*** Opening ENTRIES SUPPLIED ***
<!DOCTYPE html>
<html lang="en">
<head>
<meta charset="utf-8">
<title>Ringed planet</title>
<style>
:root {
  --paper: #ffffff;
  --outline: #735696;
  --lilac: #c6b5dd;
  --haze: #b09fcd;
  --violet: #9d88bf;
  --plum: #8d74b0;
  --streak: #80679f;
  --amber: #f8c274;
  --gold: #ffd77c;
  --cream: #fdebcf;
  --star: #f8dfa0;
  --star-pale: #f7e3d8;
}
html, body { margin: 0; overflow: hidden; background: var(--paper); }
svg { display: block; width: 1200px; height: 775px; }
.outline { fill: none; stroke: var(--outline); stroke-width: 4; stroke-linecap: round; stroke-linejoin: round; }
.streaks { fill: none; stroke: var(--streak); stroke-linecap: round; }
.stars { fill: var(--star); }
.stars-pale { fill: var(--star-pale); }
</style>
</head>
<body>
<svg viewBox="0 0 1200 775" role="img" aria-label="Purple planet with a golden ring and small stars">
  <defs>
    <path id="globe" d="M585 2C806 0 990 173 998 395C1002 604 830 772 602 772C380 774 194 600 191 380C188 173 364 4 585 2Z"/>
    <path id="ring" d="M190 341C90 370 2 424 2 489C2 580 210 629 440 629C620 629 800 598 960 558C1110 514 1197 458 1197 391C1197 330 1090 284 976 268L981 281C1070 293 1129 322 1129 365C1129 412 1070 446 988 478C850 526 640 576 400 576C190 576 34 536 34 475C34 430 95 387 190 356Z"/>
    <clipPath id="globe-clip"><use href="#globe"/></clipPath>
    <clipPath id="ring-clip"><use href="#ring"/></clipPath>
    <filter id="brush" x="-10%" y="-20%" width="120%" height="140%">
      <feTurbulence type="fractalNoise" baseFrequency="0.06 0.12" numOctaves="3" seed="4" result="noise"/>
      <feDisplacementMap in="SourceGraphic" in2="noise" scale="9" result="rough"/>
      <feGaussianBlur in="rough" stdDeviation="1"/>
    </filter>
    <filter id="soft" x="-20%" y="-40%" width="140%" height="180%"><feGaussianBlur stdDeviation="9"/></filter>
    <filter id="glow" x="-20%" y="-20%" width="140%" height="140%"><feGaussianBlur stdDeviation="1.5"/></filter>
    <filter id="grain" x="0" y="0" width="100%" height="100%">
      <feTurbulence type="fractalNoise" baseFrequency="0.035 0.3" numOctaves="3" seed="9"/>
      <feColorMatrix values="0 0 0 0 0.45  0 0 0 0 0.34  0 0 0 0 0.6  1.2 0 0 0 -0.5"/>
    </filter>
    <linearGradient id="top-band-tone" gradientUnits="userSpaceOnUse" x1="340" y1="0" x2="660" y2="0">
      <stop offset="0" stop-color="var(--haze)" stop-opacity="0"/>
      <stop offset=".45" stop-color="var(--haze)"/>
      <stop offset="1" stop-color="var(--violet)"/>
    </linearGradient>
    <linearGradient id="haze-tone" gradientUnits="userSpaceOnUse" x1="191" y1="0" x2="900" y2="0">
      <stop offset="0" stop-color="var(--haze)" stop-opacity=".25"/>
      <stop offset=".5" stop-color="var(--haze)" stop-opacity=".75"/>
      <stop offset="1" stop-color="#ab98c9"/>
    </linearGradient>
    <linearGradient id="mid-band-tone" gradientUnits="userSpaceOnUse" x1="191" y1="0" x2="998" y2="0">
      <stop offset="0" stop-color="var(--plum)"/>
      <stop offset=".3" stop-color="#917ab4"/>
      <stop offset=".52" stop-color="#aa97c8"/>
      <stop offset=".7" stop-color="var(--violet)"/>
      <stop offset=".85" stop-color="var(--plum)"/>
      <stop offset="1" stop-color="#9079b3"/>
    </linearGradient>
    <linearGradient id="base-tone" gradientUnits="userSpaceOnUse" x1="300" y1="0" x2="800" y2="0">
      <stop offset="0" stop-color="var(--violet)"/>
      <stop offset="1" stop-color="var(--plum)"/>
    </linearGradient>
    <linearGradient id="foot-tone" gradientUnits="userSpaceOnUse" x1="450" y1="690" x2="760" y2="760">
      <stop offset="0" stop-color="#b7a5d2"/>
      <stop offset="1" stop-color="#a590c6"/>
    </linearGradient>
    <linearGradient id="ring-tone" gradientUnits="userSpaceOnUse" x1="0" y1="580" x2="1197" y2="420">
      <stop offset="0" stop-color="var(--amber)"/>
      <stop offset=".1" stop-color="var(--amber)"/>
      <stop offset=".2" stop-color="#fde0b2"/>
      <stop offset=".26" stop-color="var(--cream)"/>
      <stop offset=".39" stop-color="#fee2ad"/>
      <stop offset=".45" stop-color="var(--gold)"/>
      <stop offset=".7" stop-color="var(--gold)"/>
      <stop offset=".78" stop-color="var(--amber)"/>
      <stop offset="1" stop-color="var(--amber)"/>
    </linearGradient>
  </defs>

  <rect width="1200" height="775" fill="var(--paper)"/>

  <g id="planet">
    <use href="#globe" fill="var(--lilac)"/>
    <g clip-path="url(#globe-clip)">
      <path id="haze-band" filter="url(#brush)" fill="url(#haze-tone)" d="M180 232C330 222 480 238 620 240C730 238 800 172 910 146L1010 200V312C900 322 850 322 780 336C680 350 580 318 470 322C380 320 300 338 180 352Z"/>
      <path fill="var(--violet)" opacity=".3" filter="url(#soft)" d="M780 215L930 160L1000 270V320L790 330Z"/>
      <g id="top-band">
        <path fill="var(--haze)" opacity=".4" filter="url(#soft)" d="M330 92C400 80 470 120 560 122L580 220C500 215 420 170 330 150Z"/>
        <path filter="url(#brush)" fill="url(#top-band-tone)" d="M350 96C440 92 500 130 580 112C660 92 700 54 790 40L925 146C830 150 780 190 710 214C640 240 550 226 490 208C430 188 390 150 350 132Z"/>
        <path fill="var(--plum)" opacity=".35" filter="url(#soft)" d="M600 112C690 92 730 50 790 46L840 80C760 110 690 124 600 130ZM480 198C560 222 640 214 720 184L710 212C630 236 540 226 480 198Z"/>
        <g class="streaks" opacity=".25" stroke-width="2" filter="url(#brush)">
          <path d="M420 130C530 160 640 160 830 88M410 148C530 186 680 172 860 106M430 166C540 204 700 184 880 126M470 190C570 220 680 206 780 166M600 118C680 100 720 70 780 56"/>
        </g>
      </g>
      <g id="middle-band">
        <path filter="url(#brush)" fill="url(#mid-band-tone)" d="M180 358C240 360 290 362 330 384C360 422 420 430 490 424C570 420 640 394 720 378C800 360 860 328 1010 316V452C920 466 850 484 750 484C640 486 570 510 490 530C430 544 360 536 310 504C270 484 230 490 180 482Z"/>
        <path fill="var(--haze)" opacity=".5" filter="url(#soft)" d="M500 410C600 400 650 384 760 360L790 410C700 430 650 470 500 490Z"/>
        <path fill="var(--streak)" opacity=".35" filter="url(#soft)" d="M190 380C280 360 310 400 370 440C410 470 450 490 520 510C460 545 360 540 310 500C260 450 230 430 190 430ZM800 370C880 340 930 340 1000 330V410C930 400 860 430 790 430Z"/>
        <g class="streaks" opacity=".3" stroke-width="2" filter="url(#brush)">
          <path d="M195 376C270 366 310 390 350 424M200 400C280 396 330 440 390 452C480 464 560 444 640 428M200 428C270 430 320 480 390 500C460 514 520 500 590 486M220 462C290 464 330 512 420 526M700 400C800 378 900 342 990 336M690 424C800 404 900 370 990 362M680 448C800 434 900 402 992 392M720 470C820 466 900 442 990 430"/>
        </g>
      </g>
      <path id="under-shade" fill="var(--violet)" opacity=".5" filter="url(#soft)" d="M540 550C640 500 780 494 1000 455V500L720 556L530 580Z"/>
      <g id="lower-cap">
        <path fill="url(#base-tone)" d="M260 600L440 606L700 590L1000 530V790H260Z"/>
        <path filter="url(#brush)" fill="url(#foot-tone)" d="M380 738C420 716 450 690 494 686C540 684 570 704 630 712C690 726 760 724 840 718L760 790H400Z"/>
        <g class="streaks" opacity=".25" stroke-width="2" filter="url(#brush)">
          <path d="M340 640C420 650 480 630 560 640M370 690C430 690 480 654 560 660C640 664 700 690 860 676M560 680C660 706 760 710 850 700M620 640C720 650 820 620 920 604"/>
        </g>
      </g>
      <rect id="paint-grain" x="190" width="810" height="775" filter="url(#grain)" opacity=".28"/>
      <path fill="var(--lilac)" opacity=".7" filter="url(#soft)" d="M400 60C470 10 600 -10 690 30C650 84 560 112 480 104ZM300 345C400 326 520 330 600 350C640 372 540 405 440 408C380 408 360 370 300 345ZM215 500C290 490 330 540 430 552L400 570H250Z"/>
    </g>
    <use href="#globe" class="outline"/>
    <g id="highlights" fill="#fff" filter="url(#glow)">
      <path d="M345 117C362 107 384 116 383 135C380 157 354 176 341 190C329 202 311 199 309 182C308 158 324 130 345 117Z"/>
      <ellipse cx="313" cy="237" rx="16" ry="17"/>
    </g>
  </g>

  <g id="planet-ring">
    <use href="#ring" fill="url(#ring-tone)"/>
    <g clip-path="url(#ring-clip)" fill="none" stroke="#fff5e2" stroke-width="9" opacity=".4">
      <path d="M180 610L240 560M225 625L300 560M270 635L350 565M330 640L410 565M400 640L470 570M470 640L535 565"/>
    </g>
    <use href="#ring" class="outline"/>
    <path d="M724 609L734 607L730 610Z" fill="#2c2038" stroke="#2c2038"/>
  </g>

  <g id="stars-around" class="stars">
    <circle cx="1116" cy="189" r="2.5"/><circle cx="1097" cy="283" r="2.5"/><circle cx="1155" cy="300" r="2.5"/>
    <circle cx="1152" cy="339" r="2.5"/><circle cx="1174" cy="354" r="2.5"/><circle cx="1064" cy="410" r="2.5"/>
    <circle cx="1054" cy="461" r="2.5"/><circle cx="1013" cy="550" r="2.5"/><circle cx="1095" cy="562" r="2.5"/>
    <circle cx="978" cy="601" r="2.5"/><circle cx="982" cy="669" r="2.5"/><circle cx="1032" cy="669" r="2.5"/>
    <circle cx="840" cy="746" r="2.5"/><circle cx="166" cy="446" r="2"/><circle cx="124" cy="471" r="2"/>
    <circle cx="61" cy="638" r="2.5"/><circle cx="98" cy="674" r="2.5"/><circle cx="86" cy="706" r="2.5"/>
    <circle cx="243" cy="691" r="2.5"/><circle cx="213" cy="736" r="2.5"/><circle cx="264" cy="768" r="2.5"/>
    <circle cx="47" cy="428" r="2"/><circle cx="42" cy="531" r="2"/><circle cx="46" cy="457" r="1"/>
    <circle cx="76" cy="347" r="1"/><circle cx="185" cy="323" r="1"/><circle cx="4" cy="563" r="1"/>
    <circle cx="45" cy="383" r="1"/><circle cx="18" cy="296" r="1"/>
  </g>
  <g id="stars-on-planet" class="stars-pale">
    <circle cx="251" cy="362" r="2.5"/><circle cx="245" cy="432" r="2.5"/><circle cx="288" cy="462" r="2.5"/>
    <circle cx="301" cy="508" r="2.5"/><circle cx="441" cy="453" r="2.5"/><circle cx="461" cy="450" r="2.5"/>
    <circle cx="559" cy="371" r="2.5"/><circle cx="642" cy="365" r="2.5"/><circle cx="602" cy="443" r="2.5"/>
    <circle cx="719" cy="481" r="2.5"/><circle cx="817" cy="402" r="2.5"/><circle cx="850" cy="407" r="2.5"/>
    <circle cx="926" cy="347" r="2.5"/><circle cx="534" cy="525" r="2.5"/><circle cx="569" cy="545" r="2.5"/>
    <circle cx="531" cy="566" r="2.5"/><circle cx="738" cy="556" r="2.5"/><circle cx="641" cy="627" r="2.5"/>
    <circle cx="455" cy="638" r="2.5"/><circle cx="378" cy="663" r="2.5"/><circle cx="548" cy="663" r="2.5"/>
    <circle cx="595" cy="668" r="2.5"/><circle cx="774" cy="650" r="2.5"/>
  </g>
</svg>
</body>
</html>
*** Closing ENTRIES SUPPLIED ***
• _PROBLEM DETAILS_
Copy every line from the records that holds the string "globe".

• _FINISHED EXERCISE_
    <path id="globe" d="M585 2C806 0 990 173 998 395C1002 604 830 772 602 772C380 774 194 600 191 380C188 173 364 4 585 2Z"/>
    <clipPath id="globe-clip"><use href="#globe"/></clipPath>
    <use href="#globe" fill="var(--lilac)"/>
    <g clip-path="url(#globe-clip)">
    <use href="#globe" class="outline"/>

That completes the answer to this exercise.